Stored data
______

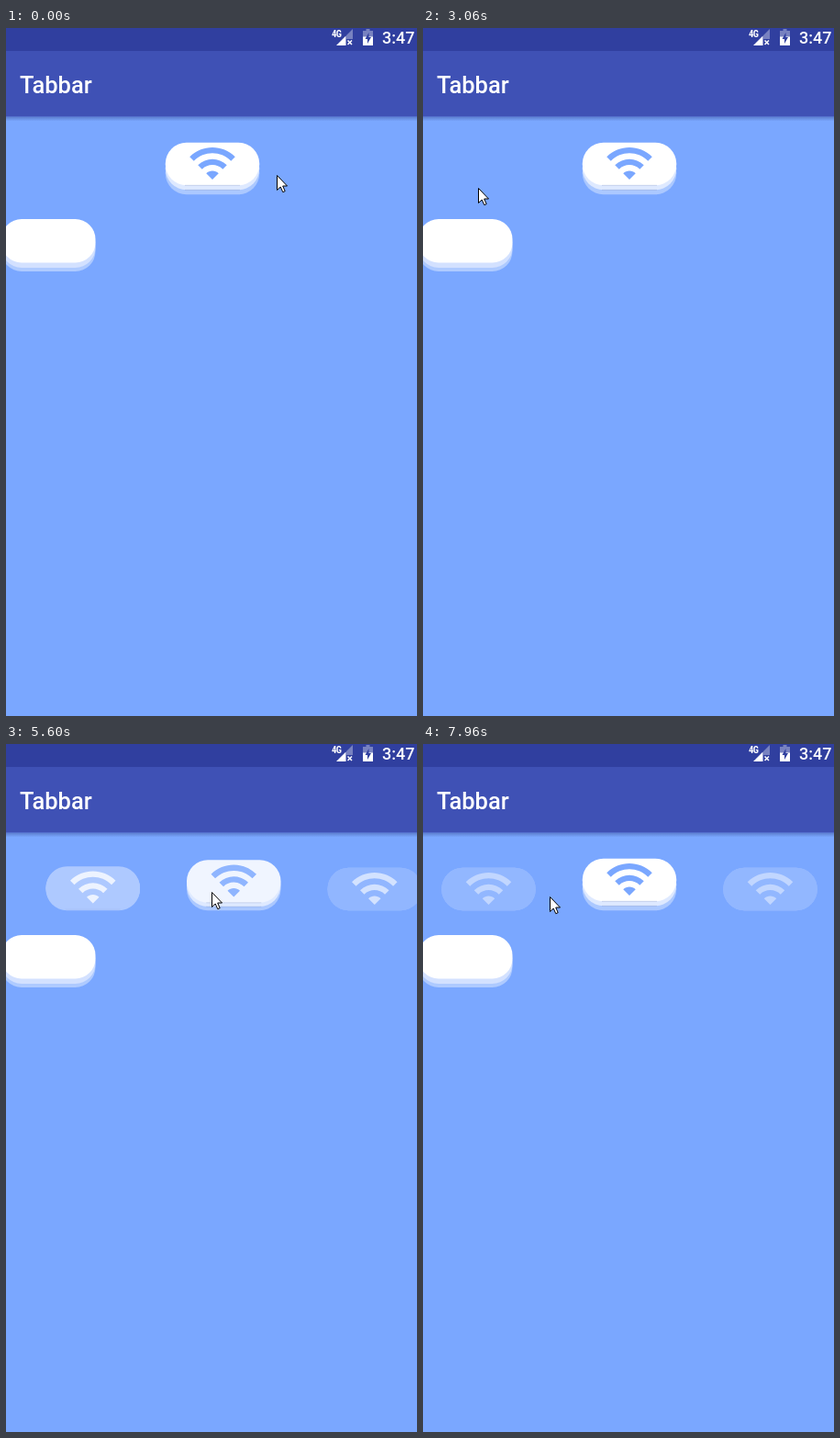
These frames come from a looping animation (448x749 px, 8 s). An HTML page:

```html
<!DOCTYPE html>
<html lang="en">
<head>
<meta charset="utf-8">
<title>Tabbar</title>
<style>
  html, body { margin: 0; width: 100%; height: 100%; overflow: hidden; background: #7aa7ff; }
  svg { display: block; width: 448px; height: 749px; }
  text { font-family: Roboto, sans-serif; font-weight: 500; fill: #fff; }
</style>
</head>
<body>
<svg viewBox="0 0 448 749">
  <defs>
    <linearGradient id="shade" x2="0" y2="1">
      <stop stop-color="#34488c" stop-opacity=".45"/>
      <stop offset="1" stop-color="#34488c" stop-opacity="0"/>
    </linearGradient>
    <path id="wifi" d="M1 9l2 2c4.97-4.97 13.03-4.97 18 0l2-2C16.93 2.93 7.08 2.93 1 9zm8 8l3 3 3-3c-1.65-1.66-4.34-1.66-6 0zm-4-4l2 2c2.76-2.76 7.24-2.76 10 0l2-2C15.14 9.14 8.87 9.14 5 13z"/>
  </defs>

  <rect width="448" height="749" fill="#7aa7ff"/>
  <rect y="96.500" width="448" height="5" fill="url(#shade)"/>
  <rect y="25" width="448" height="71.500" fill="#3f51b5"/>
  <rect width="448" height="25" fill="#303f9f"/>
  <text x="15" y="71" font-size="25.5">Tabbar</text>
  <text x="410" y="17" font-size="18">3:47</text>
  <text x="355" y="9.500" font-size="10.500" style="font-family:'Roboto Condensed',Roboto,sans-serif;font-weight:700" letter-spacing="-.6">4G</text>

  <path d="M378 1V12H371V8z" fill="#fff" opacity=".35"/>
  <path d="M360 19L370.500 8.500V19z" fill="#fff"/>
  <path d="M372.500 13.500l4.500 4.500m0-4.500l-4.500 4.500" stroke="#fff" stroke-width="1.500"/>
  <path d="M389 3h3.500V1h4v2H400v7H389z" fill="#fff" opacity=".35"/>
  <path d="M389 9.500h11V19H389z" fill="#fff"/>
  <path d="M395.500 5l-4 7h2.500v5l4-7h-2.500z" fill="#303f9f"/>

  <rect x="-5" y="218" width="102.500" height="47" rx="22" fill="#aecaff"/>
  <rect x="-5" y="213.500" width="102.500" height="47.500" rx="22" fill="#d3e1ff"/>
  <rect x="-5" y="208" width="102.500" height="47.500" rx="22" fill="#fff"/>

  <g id="tabs"></g>
  <path id="cursor" d="M.5 .5V16.500L4.200 13 6.800 18.700 9.200 17.600 6.700 12H11.500z" fill="#fff" stroke="#000"/>
</svg>
<script>
const LOOP = 8000, STEP = 138.6, FADE = 1000;
const GAP = 153.5, MID = 225, W = 102.5, H = 46.5;
const BACK = [122, 167, 255];

const FIRST_PAGE = 2;
const swipes = [
  { start: 930, end: 1650, turn: 1 },
  { start: 3550, end: 4270, turn: -1 },
  { start: 4270, end: 4720, turn: -1 },
  { start: 4730, end: 5897, turn: 1 },
  { start: 5920, end: 6620, turn: 1 },
  { start: 6900, end: 7600, turn: -1 }
];

// The pointer's turning points: time, x, y
const path = [
  [0, 295, 160], [930, 425, 165], [1450, 190, 160], [2072, 347, 160], [3400, 2, 177],
  [3896, 161, 161], [4270, 40, 165], [4730, 415, 158], [4917, 384, 158], [5610, 224, 161],
  [5920, 415, 163], [6870, 54, 173], [7350, 230, 168], [7800, 138, 166]
];

// Refreshes come in bursts of eight
const bursts = [150, 1240, 2360, 3480, 4640, 5750, 6870, 7960];

const clamp = v => Math.max(0, Math.min(1, v));
const ease = u => u * u * (3 - 2 * u);
const mix = a => `rgb(${BACK.map(c => Math.round(c + (255 - c) * a))})`;

function snap(t) {
  const start = bursts.findLast(s => s <= t);
  return start ? start + STEP * Math.min(7, Math.floor((t - start) / STEP + .2)) : 0;
}

function pageAt(t) {
  return swipes.reduce((p, s) => p + s.turn * ease(clamp((t - s.start) / (s.end - s.start))), FIRST_PAGE);
}

// Neighbours of the chosen tab fade out once the pager rests
function idleGlow(t) {
  const last = swipes.findLast(s => s.start <= t);
  return last ? clamp(1 - (t - last.end) / FADE) : 0;
}

function pointerAt(t) {
  const i = path.findLastIndex(k => k[0] <= t);
  const [t0, x0, y0] = path[i], [t1, x1, y1] = path[i + 1] || [LOOP, x0, y0];
  const u = ease((t - t0) / (t1 - t0));
  return [x0 + (x1 - x0) * u, y0 + (y1 - y0) * u].map(Math.round);
}

function set(el, attrs) {
  for (const key in attrs) el.setAttribute(key, attrs[key]);
}

function add(parent, name, attrs = {}) {
  const el = document.createElementNS("http://www.w3.org/2000/svg", name);
  set(el, attrs);
  return parent.appendChild(el);
}

const tabs = [0, 1, 2, 3].map(() => {
  const g = add(document.getElementById("tabs"), "g");
  const pill = () => add(g, "rect", { x: -W / 2, width: W, height: H, rx: 23 });
  const line = () => add(g, "path", { stroke: "#6f86bd" });
  const base = pill(), mid = pill(), midLine = line(), top = pill(), topLine = line();
  return { g, base, mid, midLine, top, topLine, icon: add(g, "use", { href: "#wifi" }) };
});
const cursor = document.getElementById("cursor");

function drawTab(tab, offset, idle) {
  const d = Math.abs(offset), near = Math.max(0, 1 - d);
  const fade = near + (1 - near) * idle;
  const alpha = Math.max(0, 1 - .72 * d);
  const ink = Math.max(0, Math.min(d * 1.02, 1.55 - .72 * d, (1.4 - d) * 2.7));
  const low = 134.8, midY = low - 5 * near, topY = low - 10 * near;
  const layer = (el, y, limit) => set(el, { y, fill: mix(Math.min(limit, alpha) * fade) });
  const edge = (el, y) => set(el, { d: `M-30 ${y + H}H30`, opacity: .3 * near });

  set(tab.g, {
    transform: `translate(${MID + offset * GAP})`,
    visibility: alpha * fade < .01 ? "hidden" : "visible"
  });
  layer(tab.base, low, .37);
  layer(tab.mid, midY, .75);
  layer(tab.top, topY, 1);
  edge(tab.midLine, midY);
  edge(tab.topLine, topY);
  set(tab.icon, {
    fill: mix(ink * fade),
    transform: `translate(-27 ${topY - 4.8}) scale(2.25)`
  });
}

function frame(now) {
  const t = snap(now % LOOP), p = pageAt(t), idle = idleGlow(t);
  tabs.forEach((tab, i) => drawTab(tab, i - p, idle));
  set(cursor, { transform: `translate(${pointerAt(t)})` });
  requestAnimationFrame(frame);
}
frame(0);
</script>
</body>
</html>
```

______

◆ EXERCISE DIRECTIONS
Among the lines above, tally those containing the string "cursor" and give only the result.

◆ EXPECTED ANSWER
3